With our last two games, I have approached choosing platforms as "bottom-up". I start with a prototype of a game I want to make and use the game's design to choose a target platform:
Bottom-up thinking considers your game's ideal interface (method of input, display, etc.) then finds the best platform for matching that interface.
As I become more experienced, I find myself more often considering platforms "top-down". Where are the spaces that I, as a creator, desire to make games in? What kinds of expectations do people in those spaces have for games and am I able to meet them? Top-down thinking involves considering the culture of players on platforms, the methods of distribution used by platforms, your obligations to said platforms, and the game genres and styles those audiences respond to.
Here are some imaginary top-down examples:
You may disagree with the above assessments, but surely you have some of your own. If you don't you should do more research before picking a platform!
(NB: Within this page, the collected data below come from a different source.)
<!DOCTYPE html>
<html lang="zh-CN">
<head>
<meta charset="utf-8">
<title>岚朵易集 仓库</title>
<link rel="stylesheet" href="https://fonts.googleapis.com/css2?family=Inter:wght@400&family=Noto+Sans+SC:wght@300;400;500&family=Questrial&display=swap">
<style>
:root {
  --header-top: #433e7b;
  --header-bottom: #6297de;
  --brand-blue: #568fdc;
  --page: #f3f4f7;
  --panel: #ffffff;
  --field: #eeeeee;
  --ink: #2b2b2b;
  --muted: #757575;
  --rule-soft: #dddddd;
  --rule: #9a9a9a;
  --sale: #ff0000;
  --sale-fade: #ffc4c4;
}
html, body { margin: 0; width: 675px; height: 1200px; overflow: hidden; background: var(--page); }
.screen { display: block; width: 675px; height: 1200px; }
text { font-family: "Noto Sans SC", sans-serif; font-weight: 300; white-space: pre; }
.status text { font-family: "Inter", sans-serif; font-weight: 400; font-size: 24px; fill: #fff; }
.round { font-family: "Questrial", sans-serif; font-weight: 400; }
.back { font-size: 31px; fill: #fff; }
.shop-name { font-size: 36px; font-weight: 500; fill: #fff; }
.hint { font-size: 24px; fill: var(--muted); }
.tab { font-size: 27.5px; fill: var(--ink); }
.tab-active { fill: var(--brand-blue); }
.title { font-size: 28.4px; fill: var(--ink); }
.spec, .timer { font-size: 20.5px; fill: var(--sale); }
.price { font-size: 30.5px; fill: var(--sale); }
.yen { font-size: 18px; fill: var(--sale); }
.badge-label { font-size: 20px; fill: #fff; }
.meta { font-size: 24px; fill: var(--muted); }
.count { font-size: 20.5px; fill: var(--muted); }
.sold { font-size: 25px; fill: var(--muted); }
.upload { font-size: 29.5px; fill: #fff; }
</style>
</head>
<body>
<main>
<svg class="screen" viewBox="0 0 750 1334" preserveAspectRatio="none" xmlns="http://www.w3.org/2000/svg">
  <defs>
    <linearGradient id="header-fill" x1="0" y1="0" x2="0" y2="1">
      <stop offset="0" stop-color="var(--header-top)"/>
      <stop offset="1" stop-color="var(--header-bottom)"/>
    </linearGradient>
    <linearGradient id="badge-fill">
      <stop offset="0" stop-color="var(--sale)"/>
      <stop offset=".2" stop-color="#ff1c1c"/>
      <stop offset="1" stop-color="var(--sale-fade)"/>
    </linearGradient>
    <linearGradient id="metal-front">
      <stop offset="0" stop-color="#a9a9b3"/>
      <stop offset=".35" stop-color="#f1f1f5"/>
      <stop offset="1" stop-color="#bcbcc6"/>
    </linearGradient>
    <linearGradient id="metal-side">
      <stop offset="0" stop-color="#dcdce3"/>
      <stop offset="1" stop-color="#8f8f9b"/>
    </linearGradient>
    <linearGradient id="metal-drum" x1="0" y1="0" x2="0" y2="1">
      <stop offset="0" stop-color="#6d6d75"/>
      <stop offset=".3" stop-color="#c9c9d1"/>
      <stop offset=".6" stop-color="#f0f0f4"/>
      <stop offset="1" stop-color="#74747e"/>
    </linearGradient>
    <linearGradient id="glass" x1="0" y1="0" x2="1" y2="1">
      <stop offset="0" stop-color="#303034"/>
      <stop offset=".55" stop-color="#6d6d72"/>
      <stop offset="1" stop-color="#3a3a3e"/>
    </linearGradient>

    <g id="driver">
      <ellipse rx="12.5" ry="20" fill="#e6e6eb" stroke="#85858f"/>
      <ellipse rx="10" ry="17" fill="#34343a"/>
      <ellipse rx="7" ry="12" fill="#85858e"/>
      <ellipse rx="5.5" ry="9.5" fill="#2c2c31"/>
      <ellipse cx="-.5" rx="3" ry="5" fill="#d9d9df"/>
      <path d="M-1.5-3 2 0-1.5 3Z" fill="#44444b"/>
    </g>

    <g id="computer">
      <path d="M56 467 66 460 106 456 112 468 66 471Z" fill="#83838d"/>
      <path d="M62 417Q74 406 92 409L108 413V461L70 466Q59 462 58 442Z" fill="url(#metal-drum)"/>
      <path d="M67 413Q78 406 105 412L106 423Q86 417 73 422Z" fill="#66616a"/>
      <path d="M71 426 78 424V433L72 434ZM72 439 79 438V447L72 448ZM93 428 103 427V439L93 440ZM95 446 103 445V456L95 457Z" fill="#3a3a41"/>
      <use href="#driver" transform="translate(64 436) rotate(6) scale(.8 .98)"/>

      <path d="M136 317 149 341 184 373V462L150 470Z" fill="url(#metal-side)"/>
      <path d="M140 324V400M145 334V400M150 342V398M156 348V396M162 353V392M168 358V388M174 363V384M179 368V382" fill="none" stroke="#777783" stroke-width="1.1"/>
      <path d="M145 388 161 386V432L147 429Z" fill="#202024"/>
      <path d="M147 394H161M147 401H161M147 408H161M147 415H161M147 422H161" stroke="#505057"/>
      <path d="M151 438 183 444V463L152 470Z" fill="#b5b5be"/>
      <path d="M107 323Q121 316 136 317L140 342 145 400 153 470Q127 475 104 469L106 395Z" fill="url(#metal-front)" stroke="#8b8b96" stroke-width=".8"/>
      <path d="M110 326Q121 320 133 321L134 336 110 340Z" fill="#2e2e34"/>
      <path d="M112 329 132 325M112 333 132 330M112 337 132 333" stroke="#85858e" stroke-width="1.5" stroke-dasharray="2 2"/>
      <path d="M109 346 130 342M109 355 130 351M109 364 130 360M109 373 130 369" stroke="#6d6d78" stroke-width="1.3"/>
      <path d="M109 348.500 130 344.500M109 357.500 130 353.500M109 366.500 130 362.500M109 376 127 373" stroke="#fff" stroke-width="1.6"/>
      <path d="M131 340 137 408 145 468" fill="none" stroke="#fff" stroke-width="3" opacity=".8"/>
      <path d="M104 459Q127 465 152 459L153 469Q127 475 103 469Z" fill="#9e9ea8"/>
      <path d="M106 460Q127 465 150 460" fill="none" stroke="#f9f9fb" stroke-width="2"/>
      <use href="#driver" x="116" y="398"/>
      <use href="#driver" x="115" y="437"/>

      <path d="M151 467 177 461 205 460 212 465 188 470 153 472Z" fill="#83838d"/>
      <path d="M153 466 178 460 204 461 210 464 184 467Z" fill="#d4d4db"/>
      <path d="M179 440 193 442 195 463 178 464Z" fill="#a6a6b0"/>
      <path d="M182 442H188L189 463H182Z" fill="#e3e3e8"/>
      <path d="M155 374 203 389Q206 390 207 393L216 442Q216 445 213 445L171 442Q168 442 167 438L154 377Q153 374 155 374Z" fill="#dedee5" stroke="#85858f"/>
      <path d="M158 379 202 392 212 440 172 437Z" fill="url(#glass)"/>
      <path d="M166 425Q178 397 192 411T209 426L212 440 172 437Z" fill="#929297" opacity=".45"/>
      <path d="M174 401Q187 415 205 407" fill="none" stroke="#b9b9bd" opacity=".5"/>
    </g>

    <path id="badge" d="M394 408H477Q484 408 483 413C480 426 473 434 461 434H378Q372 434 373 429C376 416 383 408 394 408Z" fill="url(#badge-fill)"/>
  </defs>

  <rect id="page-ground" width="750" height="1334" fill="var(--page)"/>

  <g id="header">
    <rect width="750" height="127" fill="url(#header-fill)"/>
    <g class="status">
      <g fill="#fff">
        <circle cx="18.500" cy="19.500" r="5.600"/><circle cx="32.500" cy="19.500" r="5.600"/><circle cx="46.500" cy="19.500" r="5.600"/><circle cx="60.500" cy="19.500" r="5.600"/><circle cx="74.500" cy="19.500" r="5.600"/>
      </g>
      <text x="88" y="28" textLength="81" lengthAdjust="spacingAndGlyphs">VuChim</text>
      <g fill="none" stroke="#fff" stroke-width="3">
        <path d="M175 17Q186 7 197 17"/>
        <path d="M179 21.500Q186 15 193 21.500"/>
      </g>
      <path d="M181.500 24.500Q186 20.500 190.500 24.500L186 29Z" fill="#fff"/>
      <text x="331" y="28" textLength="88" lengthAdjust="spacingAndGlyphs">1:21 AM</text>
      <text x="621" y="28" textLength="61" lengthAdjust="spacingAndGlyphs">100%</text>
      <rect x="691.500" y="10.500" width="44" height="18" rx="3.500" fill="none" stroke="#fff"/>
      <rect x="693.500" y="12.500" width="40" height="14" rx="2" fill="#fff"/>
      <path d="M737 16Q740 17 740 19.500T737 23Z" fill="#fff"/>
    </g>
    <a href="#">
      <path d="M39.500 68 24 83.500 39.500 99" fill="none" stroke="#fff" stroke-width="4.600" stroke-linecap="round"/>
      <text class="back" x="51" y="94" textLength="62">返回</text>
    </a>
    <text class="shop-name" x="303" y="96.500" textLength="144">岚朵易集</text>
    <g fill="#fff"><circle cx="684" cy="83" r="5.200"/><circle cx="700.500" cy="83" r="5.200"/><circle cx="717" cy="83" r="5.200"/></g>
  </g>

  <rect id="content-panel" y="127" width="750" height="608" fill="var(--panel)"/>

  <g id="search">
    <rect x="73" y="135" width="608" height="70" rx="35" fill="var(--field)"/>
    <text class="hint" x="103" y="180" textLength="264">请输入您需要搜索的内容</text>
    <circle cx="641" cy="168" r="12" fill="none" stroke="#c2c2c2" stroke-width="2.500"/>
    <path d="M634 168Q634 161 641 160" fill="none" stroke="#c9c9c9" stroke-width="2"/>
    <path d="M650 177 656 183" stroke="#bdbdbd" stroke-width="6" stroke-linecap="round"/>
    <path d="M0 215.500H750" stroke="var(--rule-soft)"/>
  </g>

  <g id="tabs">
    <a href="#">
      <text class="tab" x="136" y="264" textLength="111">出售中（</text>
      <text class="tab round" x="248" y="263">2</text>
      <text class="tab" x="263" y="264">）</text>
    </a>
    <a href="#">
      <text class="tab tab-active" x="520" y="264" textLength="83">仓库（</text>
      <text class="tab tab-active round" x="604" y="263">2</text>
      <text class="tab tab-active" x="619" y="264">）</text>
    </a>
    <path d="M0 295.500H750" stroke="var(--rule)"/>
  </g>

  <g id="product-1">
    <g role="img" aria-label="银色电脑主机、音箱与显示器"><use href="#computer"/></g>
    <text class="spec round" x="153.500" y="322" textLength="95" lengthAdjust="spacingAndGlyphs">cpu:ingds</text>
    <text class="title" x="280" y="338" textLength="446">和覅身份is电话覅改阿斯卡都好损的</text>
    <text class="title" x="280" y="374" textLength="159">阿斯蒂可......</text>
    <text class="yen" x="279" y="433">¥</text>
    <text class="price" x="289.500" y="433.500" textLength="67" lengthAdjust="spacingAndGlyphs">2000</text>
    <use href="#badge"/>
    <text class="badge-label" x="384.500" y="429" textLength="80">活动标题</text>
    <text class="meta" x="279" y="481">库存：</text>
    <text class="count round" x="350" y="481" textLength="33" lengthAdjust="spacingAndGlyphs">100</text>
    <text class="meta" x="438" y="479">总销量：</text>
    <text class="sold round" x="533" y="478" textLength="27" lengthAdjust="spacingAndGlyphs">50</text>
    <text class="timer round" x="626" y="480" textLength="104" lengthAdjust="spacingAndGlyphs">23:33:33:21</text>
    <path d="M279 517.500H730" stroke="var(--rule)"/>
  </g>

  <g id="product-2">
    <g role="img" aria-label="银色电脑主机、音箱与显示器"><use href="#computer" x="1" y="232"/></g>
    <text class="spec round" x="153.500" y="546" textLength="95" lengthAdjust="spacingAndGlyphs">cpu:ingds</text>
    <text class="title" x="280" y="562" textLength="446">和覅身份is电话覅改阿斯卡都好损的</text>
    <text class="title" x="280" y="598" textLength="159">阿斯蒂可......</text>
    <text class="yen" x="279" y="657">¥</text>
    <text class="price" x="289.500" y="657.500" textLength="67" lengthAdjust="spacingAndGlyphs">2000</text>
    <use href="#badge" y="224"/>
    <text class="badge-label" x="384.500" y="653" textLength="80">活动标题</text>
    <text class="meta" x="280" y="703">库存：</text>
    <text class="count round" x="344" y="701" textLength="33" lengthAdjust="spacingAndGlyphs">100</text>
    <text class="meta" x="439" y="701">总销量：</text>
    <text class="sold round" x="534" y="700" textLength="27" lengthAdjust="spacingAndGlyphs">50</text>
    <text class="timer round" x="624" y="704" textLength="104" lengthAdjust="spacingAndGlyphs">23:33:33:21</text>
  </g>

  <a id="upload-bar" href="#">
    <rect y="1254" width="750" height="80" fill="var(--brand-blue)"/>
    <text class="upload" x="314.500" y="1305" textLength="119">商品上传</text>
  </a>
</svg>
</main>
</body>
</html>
What interests me is that these examples do not end with, "I should make this exact kind of game." Instead, top-down thinking often results in identifying what processes you should use to thrive on a given platform. Bottom-up thinking says, "Can I make this game?" By contrast, top-down gets you thinking, "How do I want to be making games?" I am hopeful that approaching choosing a platform with more top-down considerations will lead to a better quality of life fit for me as a developer.
Your game does not need to be an exact fit of the player culture and market of the platform, but it is good to identify exactly how your game is a disruptor on a given platform and what benefits and risks come from that. Being a niche game in a genre or style that does not get much attention on a platform may be a benefit, but you could also be working against a culture of players that do not like games of your type.
Choosing a platform has far-reaching repercussions on how your development process will operate that is entirely independent of what your game idea is. Knowing what those repercussions are should be a large part of your platform picking process.
I have not thrown out thinking bottom-up entirely. I still have a notebook full of game ideas and I muse about where these ideas best fit. However, when I first started Stacks, I was far too ignorant about the games industry for top-down thinking to be part of how I picked a platform.
I now believe picking a platform is about choosing the development space you want to operate in, not just finding the best fit for a specific game.